What are cataracts?
In most cases, cataracts are clouding of the lens of the eye which prevents clear vision. Many people become legally blind from untreated cataracts, and cataracts can even cause total blindness if left untreated for long periods or if people cannot access affordable eye care and surgery.
Who does it affect?
90% of people who are visually impaired live in developing countries. About 20 million people in the world are blind from cataracts – and
the majority of these people live in developing countries.
Most cases of cataract are in adults. However some children are born with the condition, or a cataract may develop after eye injuries, inflammation and some other eye diseases.
Can it be treated?
Cataract can be surgically removed and this is very successful in restoring sight. The opaque lens is removed and replaced with an artificial intraocular lens. In many remote parts of the developing world, people remain blind from cataract due to a lack of access to eye care.
What’s the impact?
A cataract is a leading cause of low vision and blindness in both developed and developing countries.
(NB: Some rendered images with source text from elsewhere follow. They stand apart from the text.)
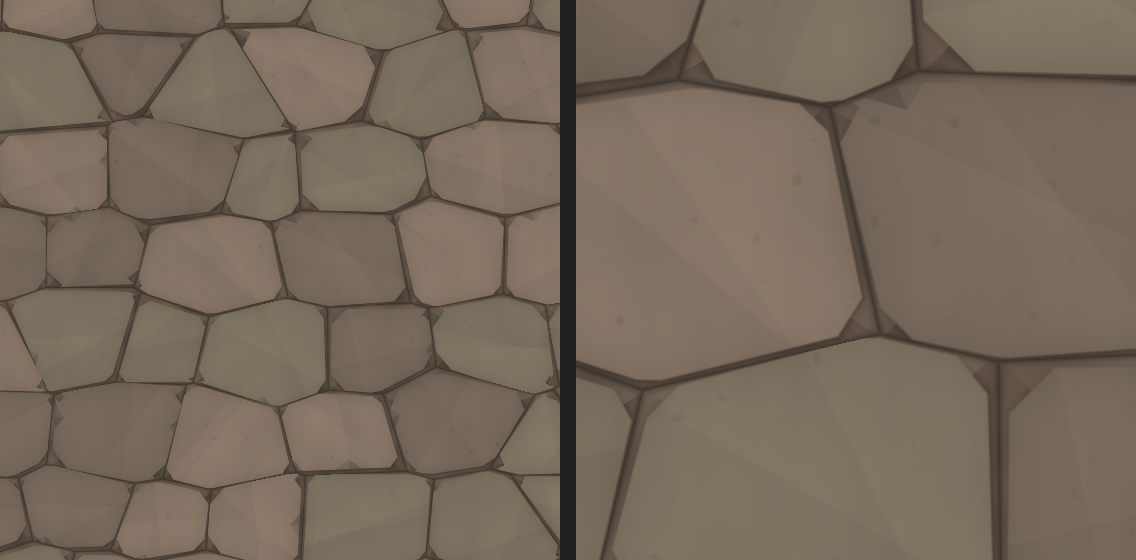
Left: the whole. Right: its middle third, enlarged.
Reproduce this texture procedurally as a three.js fragment shader.

```glsl
// Irregular dry-laid stone wall: chamfered taupe, olive and rose blocks with dark joints.
varying vec2 vUv;

const vec2 GRID = vec2(5.2, 6.4);       // stones across and up
const vec2 STRETCH = vec2(0.6, 1.0);    // flattens the beds between courses
const float SOFT = 0.0011;              // edge smoothing
const vec3 OLIVE = vec3(0.490, 0.448, 0.378);
const vec3 ROSE = vec3(0.532, 0.460, 0.402);
const vec3 TAUPE = vec3(0.462, 0.410, 0.360);
const vec3 JOINT = vec3(0.385, 0.330, 0.285);
const vec3 CREVICE = vec3(0.215, 0.185, 0.160);

struct Stone {
  vec2 id;       // lattice cell
  vec2 local;    // position relative to the stone centre
  vec2 normal;   // outward normal of the nearest side
  float edge;    // distance inside the cut face
  float border;  // distance to the neighbouring stone
  float chip;    // positive inside a chipped notch
  float along;   // signed position across that notch
};

float hash(vec2 p) {
  vec3 q = fract(vec3(p.xyx) * 0.1031);
  q += dot(q, q.yzx + 33.33);
  return fract((q.x + q.y) * q.z);
}

vec2 direction(float turn) {
  return vec2(cos(6.2832 * turn), sin(6.2832 * turn));
}

float corner(vec2 cell, vec2 offset, vec2 f) {
  return dot(direction(hash(cell + offset)), f - offset);
}

float gradientNoise(vec2 p) {
  vec2 c = floor(p), f = fract(p);
  vec2 u = f * f * f * (f * (f * 6.0 - 15.0) + 10.0);
  float low = mix(corner(c, vec2(0, 0), f), corner(c, vec2(1, 0), f), u.x);
  float high = mix(corner(c, vec2(0, 1), f), corner(c, vec2(1, 1), f), u.x);
  return mix(low, high, u.y);
}

// Jittered brick lattice, in canvas units
vec2 stoneCentre(vec2 id) {
  vec2 jitter = vec2(hash(id + 3.7), hash(id + 19.3)) - 0.5;
  float shift = 0.5 * mod(id.y, 2.0);
  return (id + 0.5 + vec2(shift, 0.0) + jitter * vec2(0.6, 0.34)) / GRID;
}

// Weighted squared distance, so that stones differ in size
float power(vec2 p, vec2 id) {
  vec2 d = (p - stoneCentre(id)) * STRETCH;
  return dot(d, d) - 0.0045 * hash(id + 41.0);
}

Stone findStone(vec2 p) {
  vec2 base = floor(p * GRID), id = base;
  float own = 1e3;
  for (int j = -2; j <= 2; j++) for (int i = -2; i <= 2; i++) {
    vec2 other = base + vec2(i, j);
    float w = power(p, other);
    if (w < own) { own = w; id = other; }
  }
  vec2 centre = stoneCentre(id), n1 = vec2(0, 1), n2 = vec2(1, 0);
  float d1 = 1e3, d2 = 1e3, border = 1e3, chip = -1.0, along = 0.0;
  for (int j = -2; j <= 2; j++) for (int i = -2; i <= 2; i++) {
    vec2 other = base + vec2(i, j);
    if (distance(other, id) < 0.5) continue;
    vec2 site = stoneCentre(other);
    vec2 slope = (site - centre) * STRETCH * STRETCH;
    vec2 n = normalize(slope);
    float gap = (power(p, other) - own) / (2.0 * length(slope));
    float t = dot(p - 0.5 * (centre + site), vec2(-n.y, n.x));
    // Each side is set back and skewed by its own amount
    float h = hash(id * 1.7 + other * 3.1);
    float skew = hash(id * 5.3 + other * 2.3) - 0.5;
    float d = gap - 0.0008 - 0.0075 * h * h + 0.09 * skew * t;
    border = min(border, gap);
    float s = t - 0.06 * skew;
    float notch = 0.010 + 0.008 * h - 0.75 * abs(s) - d;
    if (fract(h * 17.0) > 0.88 && notch > chip) { chip = notch; along = s; }
    if (d < d1) { d2 = d1; n2 = n1; d1 = d; n1 = n; }
    else if (d < d2) { d2 = d; n2 = n; }
  }
  // Straight cut across the corner of the two nearest sides
  float depth = mix(0.009, 0.023, hash(id + 61.0)) * (1.0 - dot(n1, n2));
  float cut = (d1 + d2) / max(length(n1 + n2), 0.3) - depth;
  return Stone(id, p - centre, n1, min(d1, cut), border, chip, along);
}

// Faint hewn plane: crisp on one side, fading on the other
float facet(vec2 local, float seed) {
  float v = dot(local, direction(seed)) - 0.05 * (fract(seed * 7.0) - 0.3);
  return smoothstep(-SOFT, SOFT, v) * (1.0 - smoothstep(0.0, 0.07, v));
}

vec3 faceColour(Stone s, vec2 p) {
  float kind = hash(s.id + 83.0);
  vec3 colour = kind < 0.5 ? OLIVE : (kind < 0.76 ? ROSE : TAUPE);
  float tone = 1.0 + 0.03 * (hash(s.id + 7.1) - 0.5);
  tone += 0.03 * facet(s.local, hash(s.id + 11.0));
  tone -= 0.03 * facet(s.local, hash(s.id + 29.0));
  tone += 0.03 * gradientNoise(p * 14.0) + 0.015 * gradientNoise(p * vec2(70, 9));
  tone -= 0.06 * smoothstep(0.42, 0.60, gradientNoise(p * 85.0));  // pits
  tone -= 0.07 * exp(-max(s.edge, 0.0) / 0.012);                   // worn rim
  float notch = smoothstep(-SOFT, SOFT, s.chip);
  tone -= notch * mix(0.07, 0.16, smoothstep(-SOFT, SOFT, s.along));
  return colour * tone;
}

vec3 jointColour(Stone s, vec2 p) {
  float light = dot(s.normal, vec2(-0.35, 0.94));
  vec3 colour = JOINT * (1.0 + 0.10 * light + 0.25 * gradientNoise(p * 22.0));
  float shadow = exp(min(s.edge, 0.0) / 0.0035) * mix(0.75, 0.15, 0.5 + 0.5 * light);
  float crevice = 0.85 * exp(-s.border / 0.0022);
  return mix(colour, CREVICE, max(shadow, crevice));
}

void main() {
  Stone s = findStone(vUv);
  float face = smoothstep(-SOFT, SOFT, s.edge);
  gl_FragColor = vec4(mix(jointColour(s, vUv), faceColour(s, vUv), face), 1.0);
}
```
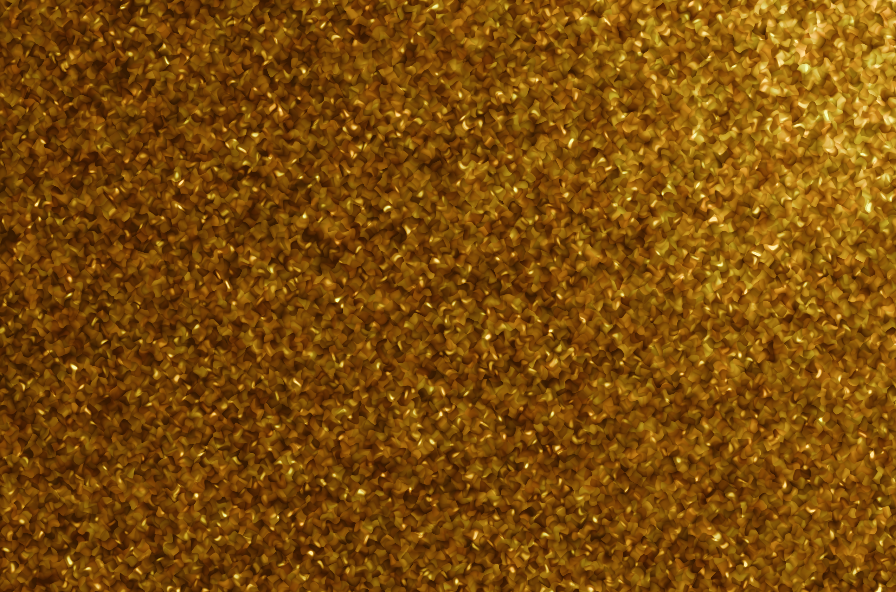
Give the GLSL for this texture, as a Shadertoy shader.

```glsl
// Crumpled gold glitter foil, lit from the upper right corner.
// Two soft cellular layers give the flakes, scattered small ellipses give the
// sparkles, and their summed tone is looked up in a brown to pale gold ramp.

#define FLAKE_SCALE    92.0   // fine flakes per canvas height
#define CLUMP_SCALE    47.0   // coarse flakes per canvas height
#define SPARK_SCALE    62.0   // sparkle cells per canvas height
#define FLAKE_CONTRAST 2.3
#define CLUMP_CONTRAST 1.25
#define SPARK_GAIN     4.3
#define SPARK_SHARE    0.55   // share of cells that hold a sparkle
#define SOFTNESS       15.0   // higher gives crisper flake borders
#define BASE_TONE      0.62
#define SIDE_LIGHT     0.65   // tone gained from left to right
#define CORNER_GLARE   2.0
#define GLARE_FALLOFF  3.4

const vec3 SHADOW = vec3(0.22, 0.10, 0.005);
const vec3 UMBER  = vec3(0.33, 0.16, 0.01);
const vec3 BRONZE = vec3(0.45, 0.25, 0.02);
const vec3 OCHRE  = vec3(0.56, 0.35, 0.03);
const vec3 GOLD   = vec3(0.68, 0.47, 0.07);
const vec3 YELLOW = vec3(0.82, 0.63, 0.15);
const vec3 PALE   = vec3(0.90, 0.77, 0.40);
const vec3 GLINT  = vec3(1.00, 0.93, 0.66);

vec3 hash3(vec2 cell) {
    vec3 q = fract(cell.xyx * vec3(0.1031, 0.1030, 0.0973));
    q += dot(q, q.yxz + 33.33);
    return fract((q.xxy + q.yzz) * q.zyx);
}

// Softly blended Voronoi flakes: x is the tone, y a random hue shift
vec2 flakes(vec2 p) {
    vec2 home = floor(p), sum = vec2(0.0);
    float total = 0.0, nearest = 4.0;
    for (int j = -1; j <= 1; j++)
    for (int i = -1; i <= 1; i++) {
        vec2 cell = home + vec2(i, j);
        vec3 rnd = hash3(cell);
        vec3 look = hash3(cell + 71.7);
        vec2 d = p - cell - rnd.xy;
        float dist = dot(d, d);
        float weight = exp(-SOFTNESS * dist);
        float angle = 6.2832 * look.x;
        float tilt = 0.5 * dot(d, vec2(cos(angle), sin(angle)));
        sum += weight * vec2(rnd.z - 0.5 + tilt, look.y - 0.5);
        total += weight;
        nearest = min(nearest, dist);
    }
    vec2 flake = sum / max(total, 1e-6);
    flake.x -= 0.45 * (sqrt(nearest) - 0.4);
    return flake;
}

// Brightest sparkle at p: small ellipses at random angles
float sparkles(vec2 p) {
    vec2 home = floor(p);
    float best = 0.0;
    float blur = 0.5 * SPARK_SCALE / iResolution.y;
    for (int j = -1; j <= 1; j++)
    for (int i = -1; i <= 1; i++) {
        vec2 cell = home + vec2(i, j);
        vec3 rnd = hash3(cell + 19.3);
        vec3 look = hash3(cell + 137.1);
        vec2 d = p - cell - rnd.xy;
        float angle = 3.1416 * look.x;
        vec2 axis = vec2(cos(angle), sin(angle));
        d = vec2(dot(d, axis), dot(d, vec2(-axis.y, axis.x)));
        vec2 radius = mix(vec2(0.24, 0.17), vec2(0.42, 0.25), look.y);
        float edge = (length(d / radius) - 1.0) * radius.y;
        float cover = 1.0 - smoothstep(-0.10 - blur, 0.04 + blur, edge);
        float power = step(rnd.z, SPARK_SHARE) * (0.12 + 0.88 * look.z * look.z);
        best = max(best, cover * power);
    }
    return best;
}

// Slow mottling, stretched sideways
float mottle(vec2 p) {
    float sum = 0.0, gain = 0.5;
    for (int k = 0; k < 4; k++) {
        sum += gain * sin(p.x * 9.0 + 2.0 * sin(p.y * 13.0)) * sin(p.y * 21.0 + sin(p.x * 7.0));
        p = mat2(0.96, 0.28, -0.28, 0.96) * p * 1.8 + 3.7;
        gain *= 0.7;
    }
    return sum;
}

vec3 goldRamp(float t) {
    vec3 c = mix(SHADOW, UMBER, clamp(t + 1.0, 0.0, 1.0));
    c = mix(c, BRONZE, clamp(t, 0.0, 1.0));
    c = mix(c, OCHRE, clamp(t - 1.0, 0.0, 1.0));
    c = mix(c, GOLD, clamp(t - 2.0, 0.0, 1.0));
    c = mix(c, YELLOW, clamp(t - 3.0, 0.0, 1.0));
    c = mix(c, PALE, clamp(t - 4.0, 0.0, 1.0));
    return mix(c, GLINT, clamp(t - 5.0, 0.0, 1.0));
}

void mainImage(out vec4 fragColor, in vec2 fragCoord) {
    vec2 uv = fragCoord / iResolution.y;
    float aspect = iResolution.x / iResolution.y;

    // Broad light: side gradient plus corner glare
    vec2 toCorner = uv - vec2(aspect, 1.0);
    float glare = exp(-GLARE_FALLOFF * dot(toCorner, toCorner));
    float tone = BASE_TONE + SIDE_LIGHT * uv.x / aspect + CORNER_GLARE * glare;
    tone += 0.22 * mottle(uv);

    // Flakes, bent slightly so that their outlines stay irregular
    vec2 bent = uv + 0.0025 * sin(uv.yx * vec2(190.0, 230.0) + 3.0 * sin(uv * 67.0));
    vec2 fine = flakes(bent * FLAKE_SCALE);
    vec2 clump = flakes(bent * CLUMP_SCALE + 40.0);
    tone += FLAKE_CONTRAST * fine.x + CLUMP_CONTRAST * (1.0 + 0.7 * glare) * clump.x;

    // Sparkles fade into the general shine near the corner
    tone += SPARK_GAIN * (1.0 - 0.45 * glare) * sparkles(bent * SPARK_SCALE);

    vec3 color = goldRamp(tone);
    color *= 1.0 + (0.10 * fine.y + 0.08 * clump.y) * vec3(0.5, -1.0, -1.5);
    fragColor = vec4(color, 1.0);
}
```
But this could be avoided with treatment. Approximately 80% of vision impairment globally is considered avoidable. This means that people could get their sight restored if they just had access to treatment.
What would it be like to get a cataract here in Australia?
Cataract surgery here is covered by Medicare. So if you were to form a cataract all you’d have to do is join the hospital waiting list. You’d pay little to nothing and potentially wait for 6 – 18 months. Plus, if you can’t work during those months there is a web of government support structures available to assist you.
What’s it like to get a cataract in a poverty-stricken country?
Medical issues like cataracts usually go untreated, leading to permanent damage and blindness. These people lose their vision and have no medical resources to tell them why. A disability like this leads to job loss or dropping out of school, affecting the whole family. This leads to more people becoming vulnerable to extreme poverty, to fall deeper into the poverty cycle.
But $33 is all it takes for a person to be gifted life-saving eye surgery. Join us tomorrow for Miracles Day and you could make miracles happen and give someone their sight back.